Exercise goal → If a line in the entries below includes "ellipse", show that line.

Records supplied →
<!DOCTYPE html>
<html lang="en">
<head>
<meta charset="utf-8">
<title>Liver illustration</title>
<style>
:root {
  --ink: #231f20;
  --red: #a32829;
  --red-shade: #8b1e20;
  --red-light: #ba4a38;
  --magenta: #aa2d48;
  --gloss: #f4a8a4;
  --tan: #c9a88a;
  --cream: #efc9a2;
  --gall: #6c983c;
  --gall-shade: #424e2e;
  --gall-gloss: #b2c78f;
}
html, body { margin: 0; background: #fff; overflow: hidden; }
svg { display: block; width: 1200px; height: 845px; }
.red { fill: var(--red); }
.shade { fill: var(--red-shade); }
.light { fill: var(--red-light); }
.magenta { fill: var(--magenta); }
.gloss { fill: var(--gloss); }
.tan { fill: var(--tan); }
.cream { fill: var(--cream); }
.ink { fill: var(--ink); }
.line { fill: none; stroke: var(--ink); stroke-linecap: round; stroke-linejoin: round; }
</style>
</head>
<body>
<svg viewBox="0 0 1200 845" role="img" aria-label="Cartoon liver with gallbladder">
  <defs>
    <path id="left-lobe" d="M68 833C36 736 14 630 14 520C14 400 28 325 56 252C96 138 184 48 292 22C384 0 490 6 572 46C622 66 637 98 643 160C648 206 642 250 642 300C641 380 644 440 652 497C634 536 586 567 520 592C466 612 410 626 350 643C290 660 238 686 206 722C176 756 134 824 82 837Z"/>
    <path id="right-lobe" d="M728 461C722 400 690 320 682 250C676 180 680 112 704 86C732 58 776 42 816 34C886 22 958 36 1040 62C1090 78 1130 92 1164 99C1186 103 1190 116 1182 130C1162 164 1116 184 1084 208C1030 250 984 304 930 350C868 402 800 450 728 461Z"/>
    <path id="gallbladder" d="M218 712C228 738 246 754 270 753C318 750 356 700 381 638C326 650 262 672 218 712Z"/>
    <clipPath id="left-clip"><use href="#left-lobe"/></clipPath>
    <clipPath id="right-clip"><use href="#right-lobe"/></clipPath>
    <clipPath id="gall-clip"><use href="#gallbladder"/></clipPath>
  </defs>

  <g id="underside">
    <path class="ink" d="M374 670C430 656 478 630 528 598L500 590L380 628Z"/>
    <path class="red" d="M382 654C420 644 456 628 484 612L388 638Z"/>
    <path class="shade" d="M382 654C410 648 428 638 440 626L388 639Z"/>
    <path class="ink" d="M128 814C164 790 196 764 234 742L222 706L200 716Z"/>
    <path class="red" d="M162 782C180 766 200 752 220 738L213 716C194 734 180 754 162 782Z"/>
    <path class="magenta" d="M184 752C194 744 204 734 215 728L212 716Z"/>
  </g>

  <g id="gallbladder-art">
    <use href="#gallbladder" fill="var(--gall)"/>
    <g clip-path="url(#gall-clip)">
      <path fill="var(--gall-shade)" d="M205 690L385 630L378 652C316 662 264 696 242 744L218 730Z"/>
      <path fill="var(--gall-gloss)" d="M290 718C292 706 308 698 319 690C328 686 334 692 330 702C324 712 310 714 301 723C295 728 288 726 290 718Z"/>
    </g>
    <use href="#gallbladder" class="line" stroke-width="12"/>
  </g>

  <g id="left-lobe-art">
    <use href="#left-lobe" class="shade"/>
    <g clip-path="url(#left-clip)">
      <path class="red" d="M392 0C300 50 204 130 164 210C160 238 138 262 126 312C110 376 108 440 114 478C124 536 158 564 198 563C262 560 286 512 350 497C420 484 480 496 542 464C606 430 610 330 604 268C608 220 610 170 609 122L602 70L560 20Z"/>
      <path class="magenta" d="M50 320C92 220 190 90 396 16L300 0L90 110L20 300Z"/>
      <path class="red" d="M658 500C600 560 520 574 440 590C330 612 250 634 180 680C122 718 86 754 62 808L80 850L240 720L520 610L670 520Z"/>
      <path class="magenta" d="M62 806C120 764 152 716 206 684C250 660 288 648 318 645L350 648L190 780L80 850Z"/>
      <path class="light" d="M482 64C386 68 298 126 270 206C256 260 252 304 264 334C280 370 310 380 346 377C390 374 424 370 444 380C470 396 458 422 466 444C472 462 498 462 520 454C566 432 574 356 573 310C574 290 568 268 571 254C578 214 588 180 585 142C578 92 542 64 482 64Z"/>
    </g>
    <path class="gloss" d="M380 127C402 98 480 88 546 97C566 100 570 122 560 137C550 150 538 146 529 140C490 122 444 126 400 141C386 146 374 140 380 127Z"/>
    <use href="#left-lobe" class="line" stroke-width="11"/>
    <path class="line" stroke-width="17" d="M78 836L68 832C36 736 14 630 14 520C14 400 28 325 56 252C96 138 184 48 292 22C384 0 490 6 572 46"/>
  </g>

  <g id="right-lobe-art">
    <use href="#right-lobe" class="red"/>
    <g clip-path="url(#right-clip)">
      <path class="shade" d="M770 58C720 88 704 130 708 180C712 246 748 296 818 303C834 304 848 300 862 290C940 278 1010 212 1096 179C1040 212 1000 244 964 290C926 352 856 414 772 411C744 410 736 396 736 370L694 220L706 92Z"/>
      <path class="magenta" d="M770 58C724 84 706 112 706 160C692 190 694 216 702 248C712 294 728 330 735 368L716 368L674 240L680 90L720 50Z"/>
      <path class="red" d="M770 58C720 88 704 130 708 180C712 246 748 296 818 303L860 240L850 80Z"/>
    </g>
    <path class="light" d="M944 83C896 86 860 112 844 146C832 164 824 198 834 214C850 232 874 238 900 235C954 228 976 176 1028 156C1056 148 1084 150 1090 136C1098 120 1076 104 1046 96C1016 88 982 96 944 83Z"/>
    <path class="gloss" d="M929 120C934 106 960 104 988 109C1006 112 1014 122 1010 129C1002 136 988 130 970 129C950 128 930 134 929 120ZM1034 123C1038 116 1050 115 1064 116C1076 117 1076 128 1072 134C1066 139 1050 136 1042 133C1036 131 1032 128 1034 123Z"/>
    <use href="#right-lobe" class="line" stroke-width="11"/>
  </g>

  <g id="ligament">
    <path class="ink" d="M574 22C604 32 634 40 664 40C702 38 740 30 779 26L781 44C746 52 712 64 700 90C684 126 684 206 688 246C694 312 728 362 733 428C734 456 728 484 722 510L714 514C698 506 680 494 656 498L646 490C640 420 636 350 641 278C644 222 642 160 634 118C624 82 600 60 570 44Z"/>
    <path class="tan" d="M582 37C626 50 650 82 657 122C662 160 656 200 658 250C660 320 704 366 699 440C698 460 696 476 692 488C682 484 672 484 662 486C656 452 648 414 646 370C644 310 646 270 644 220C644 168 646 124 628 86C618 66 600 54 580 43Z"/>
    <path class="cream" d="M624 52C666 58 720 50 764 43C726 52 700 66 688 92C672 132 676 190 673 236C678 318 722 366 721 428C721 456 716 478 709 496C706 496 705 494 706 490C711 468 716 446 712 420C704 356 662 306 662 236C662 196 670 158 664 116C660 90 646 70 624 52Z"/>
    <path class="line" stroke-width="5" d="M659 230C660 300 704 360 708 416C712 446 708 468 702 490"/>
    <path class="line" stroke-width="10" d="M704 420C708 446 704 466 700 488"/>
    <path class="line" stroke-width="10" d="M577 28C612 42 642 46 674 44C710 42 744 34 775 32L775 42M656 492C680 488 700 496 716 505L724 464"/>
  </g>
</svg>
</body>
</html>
--
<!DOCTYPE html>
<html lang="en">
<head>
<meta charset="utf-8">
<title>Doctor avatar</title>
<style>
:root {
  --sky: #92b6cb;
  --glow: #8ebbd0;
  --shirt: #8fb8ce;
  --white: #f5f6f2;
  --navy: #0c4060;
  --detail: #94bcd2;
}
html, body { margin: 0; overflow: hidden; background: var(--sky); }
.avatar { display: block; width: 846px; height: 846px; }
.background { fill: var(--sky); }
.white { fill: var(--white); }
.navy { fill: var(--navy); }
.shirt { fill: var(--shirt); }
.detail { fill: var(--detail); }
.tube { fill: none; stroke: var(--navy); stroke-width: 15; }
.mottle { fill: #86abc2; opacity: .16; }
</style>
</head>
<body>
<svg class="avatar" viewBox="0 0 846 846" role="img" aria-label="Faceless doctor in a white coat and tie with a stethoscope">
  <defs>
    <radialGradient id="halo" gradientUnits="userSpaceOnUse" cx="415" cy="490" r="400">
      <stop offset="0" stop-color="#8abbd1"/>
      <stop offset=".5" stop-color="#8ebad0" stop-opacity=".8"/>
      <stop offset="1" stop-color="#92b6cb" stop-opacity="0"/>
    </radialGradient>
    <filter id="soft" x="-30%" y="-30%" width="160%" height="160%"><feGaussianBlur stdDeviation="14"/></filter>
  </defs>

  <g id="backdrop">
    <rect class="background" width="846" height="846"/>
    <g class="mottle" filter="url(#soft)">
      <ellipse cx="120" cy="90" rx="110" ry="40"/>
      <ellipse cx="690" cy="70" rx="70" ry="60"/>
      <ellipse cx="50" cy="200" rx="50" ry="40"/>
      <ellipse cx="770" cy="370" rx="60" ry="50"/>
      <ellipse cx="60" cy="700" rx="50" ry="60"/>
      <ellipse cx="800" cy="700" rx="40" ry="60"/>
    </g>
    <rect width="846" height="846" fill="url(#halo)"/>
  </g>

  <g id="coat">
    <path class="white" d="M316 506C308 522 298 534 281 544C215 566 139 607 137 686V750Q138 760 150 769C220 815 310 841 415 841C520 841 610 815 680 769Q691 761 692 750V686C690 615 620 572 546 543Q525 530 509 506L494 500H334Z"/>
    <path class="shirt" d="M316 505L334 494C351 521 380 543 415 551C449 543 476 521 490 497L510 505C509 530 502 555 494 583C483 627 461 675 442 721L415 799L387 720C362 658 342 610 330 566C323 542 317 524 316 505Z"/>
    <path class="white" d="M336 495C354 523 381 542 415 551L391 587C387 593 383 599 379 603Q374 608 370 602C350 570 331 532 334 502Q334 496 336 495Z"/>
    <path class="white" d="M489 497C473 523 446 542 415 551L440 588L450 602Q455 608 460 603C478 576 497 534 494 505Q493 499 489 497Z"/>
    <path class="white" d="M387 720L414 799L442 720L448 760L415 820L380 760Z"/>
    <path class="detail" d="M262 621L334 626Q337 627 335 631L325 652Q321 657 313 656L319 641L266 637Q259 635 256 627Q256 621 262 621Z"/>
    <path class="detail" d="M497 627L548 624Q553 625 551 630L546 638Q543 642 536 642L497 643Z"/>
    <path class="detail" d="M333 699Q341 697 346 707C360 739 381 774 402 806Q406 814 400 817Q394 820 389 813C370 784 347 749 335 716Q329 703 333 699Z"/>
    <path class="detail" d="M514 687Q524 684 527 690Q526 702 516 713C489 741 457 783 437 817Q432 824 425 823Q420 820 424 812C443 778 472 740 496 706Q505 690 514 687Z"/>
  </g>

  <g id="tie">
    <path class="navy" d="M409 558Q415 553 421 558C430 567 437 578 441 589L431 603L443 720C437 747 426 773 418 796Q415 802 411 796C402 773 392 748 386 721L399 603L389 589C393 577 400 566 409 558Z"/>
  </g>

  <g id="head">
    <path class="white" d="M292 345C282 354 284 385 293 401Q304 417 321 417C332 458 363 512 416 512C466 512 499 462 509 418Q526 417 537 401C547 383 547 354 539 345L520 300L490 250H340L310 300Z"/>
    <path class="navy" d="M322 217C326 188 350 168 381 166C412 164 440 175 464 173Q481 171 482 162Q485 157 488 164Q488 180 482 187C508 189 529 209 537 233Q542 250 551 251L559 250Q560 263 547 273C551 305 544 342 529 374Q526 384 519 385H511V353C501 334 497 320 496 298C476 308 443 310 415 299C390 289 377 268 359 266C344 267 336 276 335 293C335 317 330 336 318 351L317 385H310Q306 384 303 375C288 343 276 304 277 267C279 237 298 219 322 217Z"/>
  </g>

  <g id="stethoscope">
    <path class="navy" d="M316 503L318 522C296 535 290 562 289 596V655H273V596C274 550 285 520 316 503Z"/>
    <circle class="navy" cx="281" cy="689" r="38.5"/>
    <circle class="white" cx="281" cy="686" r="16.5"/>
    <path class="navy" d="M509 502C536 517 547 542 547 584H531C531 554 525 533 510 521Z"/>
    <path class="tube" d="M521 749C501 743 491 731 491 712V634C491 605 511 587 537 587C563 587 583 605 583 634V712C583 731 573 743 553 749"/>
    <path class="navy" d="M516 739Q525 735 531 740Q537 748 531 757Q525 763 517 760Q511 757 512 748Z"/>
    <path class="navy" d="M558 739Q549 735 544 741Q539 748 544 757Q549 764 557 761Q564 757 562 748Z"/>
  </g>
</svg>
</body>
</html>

Result of the task →
      <ellipse cx="120" cy="90" rx="110" ry="40"/>
      <ellipse cx="690" cy="70" rx="70" ry="60"/>
      <ellipse cx="50" cy="200" rx="50" ry="40"/>
      <ellipse cx="770" cy="370" rx="60" ry="50"/>
      <ellipse cx="60" cy="700" rx="50" ry="60"/>
      <ellipse cx="800" cy="700" rx="40" ry="60"/>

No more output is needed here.